Cleaned up some of the plants that had gone to seed - keeping just a few plants to experiment with the flowers / seed pods. Sowed fresh new bed of quick-growing crops, including Radish (French Breakfast, Scarlet), Beetroot (Detroit, Choggia), Mizuna, Red Lettuce, Salad Mix, Spring Onion, Kale.
Tuesday 5th August 2014...
Successful (so far) sowing and growing of thai basil - it needs room to grow, so have potted on the four main plants that have shot up this season (see pic above).
Thursday 7th August 2014...
Planted out Swedes into ex-potato plot - 8" apart, twenty two in total - should be ready near Christmas for lashing of mashed swede.
Wednesday 13th August 2014...

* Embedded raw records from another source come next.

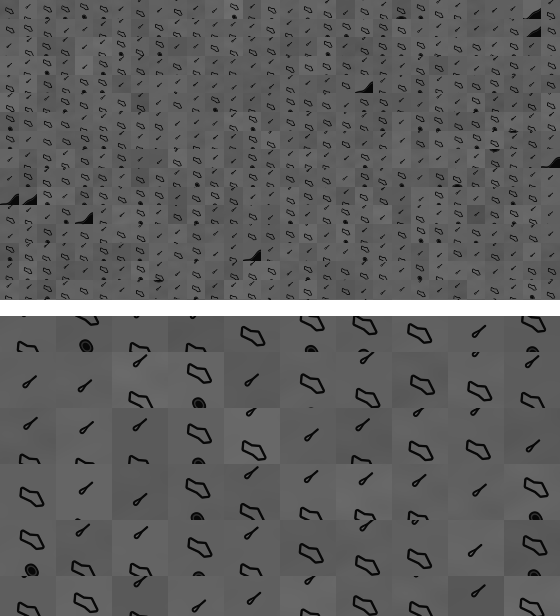
Top, the full canvas; bottom, a detail of the centre.
Reproduce this pattern procedurally as a Shadertoy shader.

```glsl
#define COLUMNS 30.0
#define TILE_GRAY 0.374
#define TILE_SPREAD 0.043
#define MOTTLE 0.007
#define INK 0.03
#define LINE_HALF 0.021
#define STROKE_DROP 0.73
#define DOT_DROP 0.56
#define DOT_RADIUS 0.12
#define SPILL_CHANCE 0.016
#define CAP_CHANCE 0.012

float hash(vec2 p, float seed) {
    vec3 q = fract(vec3(p.xyx + seed * 7.31) * vec3(0.1031, 0.1030, 0.0973));
    q += dot(q, q.yzx + 33.33);
    return fract((q.x + q.y) * q.z);
}

// Signed distance to the bent, sock-like flag with rounded corners
float flagDistance(vec2 p) {
    vec2 v[7] = vec2[7](vec2(-0.16, 0.13), vec2(-0.04, 0.06), vec2(0.09, 0.05),
                        vec2(0.18, -0.13), vec2(0.09, -0.14), vec2(0.0, -0.06),
                        vec2(-0.17, 0.02));
    float d = dot(p - v[0], p - v[0]);
    float side = 1.0;
    for (int i = 0, j = 6; i < 7; j = i, i++) {
        vec2 edge = v[j] - v[i];
        vec2 w = p - v[i];
        vec2 b = w - edge * clamp(dot(w, edge) / dot(edge, edge), 0.0, 1.0);
        d = min(d, dot(b, b));
        bvec3 c = bvec3(p.y >= v[i].y, p.y < v[j].y, edge.x * w.y > edge.y * w.x);
        if (all(c) || all(not(c))) side = -side;
    }
    return side * sqrt(d) - 0.028;
}

// Slanted stroke, thick at its lower left end
float strokeDistance(vec2 p) {
    vec2 a = vec2(-0.09, -0.08);
    vec2 axis = vec2(0.19, 0.165);
    float t = clamp(dot(p - a, axis) / dot(axis, axis), 0.0, 1.0);
    return length(p - a - axis * t) - mix(0.047, 0.018, smoothstep(0.0, 0.6, t));
}

// Coverage of the region where d is negative
float fill(float d, float px) {
    return 1.0 - smoothstep(-0.6 * px, 0.6 * px, d);
}

float outline(float d, float px) {
    return fill(abs(d) - LINE_HALF, px);
}

// Solid ink with a pale contour just inside its rim
float rimmed(float d, float rim, float px) {
    return fill(d, px) * (1.0 - 0.45 * fill(abs(d + rim) - 0.012, px));
}

void mainImage(out vec4 fragColor, in vec2 fragCoord) {
    float px = COLUMNS / iResolution.x;
    vec2 grid = vec2(fragCoord.x, iResolution.y - fragCoord.y) * px;
    vec2 id = floor(grid);
    vec2 f = fract(grid);
    f.y = 1.0 - f.y;

    // Tile tone with faint soft mottling
    float tone = TILE_GRAY + TILE_SPREAD * (hash(id, 1.0) + hash(id, 2.0) - 1.0);
    tone += 0.03 * (step(0.98, hash(id, 3.0)) - step(0.97, hash(id, 4.0)));
    float phase = 6.283 * hash(id, 5.0);
    float waves = sin(f.x * 5.0 + 2.0 * sin(f.y * 4.0 + phase))
                + sin(f.y * 7.0 - f.x * 3.0 + phase);
    tone += MOTTLE * waves * hash(id, 6.0);

    // Stack of stroke, flag and dot, slid vertically and clipped by the tile
    float slide = 0.33 + 1.06 * hash(id, 7.0);
    vec2 p = f - vec2(0.53 + 0.09 * (hash(id, 8.0) - 0.5), slide);
    float ink = fill(abs(strokeDistance(p) + 0.016) - 0.018, px);
    p.y += STROKE_DROP;
    ink = max(ink, outline(flagDistance(p), px));
    p.y += DOT_DROP;
    float dotD = length(p * vec2(1.0, 0.92) + vec2(0.02 * sin(p.y * 15.0), 0.0)) - DOT_RADIUS;
    ink = max(ink, rimmed(dotD, 0.045, px));

    // Rare spill climbing to the right, with a contour inside its edge
    float spill = step(hash(id, 9.0), SPILL_CHANCE);
    float crest = 0.05 + 0.6 * smoothstep(0.1, 1.15, f.x) + 0.05 * sin(f.x * 9.0 + phase);
    ink = mix(ink, rimmed((f.y - crest) * 0.8, 0.07, px), spill);

    // Rare flat cap cut by the top or bottom of a tile
    float cap = step(hash(id, 10.0), CAP_CHANCE);
    float capY = step(0.5, hash(id, 11.0));
    float capD = (length((f - vec2(0.5, capY)) * vec2(0.5, 1.0)) - 0.13) * 1.2;
    ink = max(ink, cap * rimmed(capD, 0.04, px));

    fragColor = vec4(vec3(mix(tone, INK, ink)), 1.0);
}
```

A few hours succession sowing - more Spinach, Spring Onions, Radish (x2), Salads (x3) and Beetroots (x2). Weeded around existing beetroots, which have been a success this year - first time ever, no bite marks from slugs/mice. Tidied up Comfrey (must make more liquid fertiliser) and pulled up bolted radish and lettuces. Dug up Curly Kale - white fly and caterpillars had got there first - a bad year for Kale this year.
Sunday 10th August 2014...
Spent an hour or so weeding - all by hand as I grow crops too close for a hoe - soil I bought from a Yeovil supplier was very poor, in that it was full of weed - but you can't de-weed anything until they have grown somewhat, as you need to know it is weed! Have tried to weed every night (when possible) to keep them down and spread the load. New beds are almost weed free now (the odd stinger still there).
Saturday 7th August 2014...
Planted out my Christmas potatoes! Worked a treat (in giant pots) last season, this time have planted some in the ground, some in pots. Can't remember where in the ground though (might be ex-sweetcorn plot)!? Ex-pots and courgette pots full too - using molehill soil to cover. Moles a real issue this year - need the mole catcher back.
READY TO HARVEST...
Cabbage (Red and Green)
Monday 4th August 2014...
Sweetcorn was a disaster this season. I think the main reason was plot position - I planted back left (too shady) when it should be out in the open, in the full glare of the sun. Some cobs were forming, but they should be full to bursting right now, just waiting for a bit more sun to make them bright yellow and full of flavour - so out they came. Such a shame as last season we had sixteen healthy plants with at least two cobs each.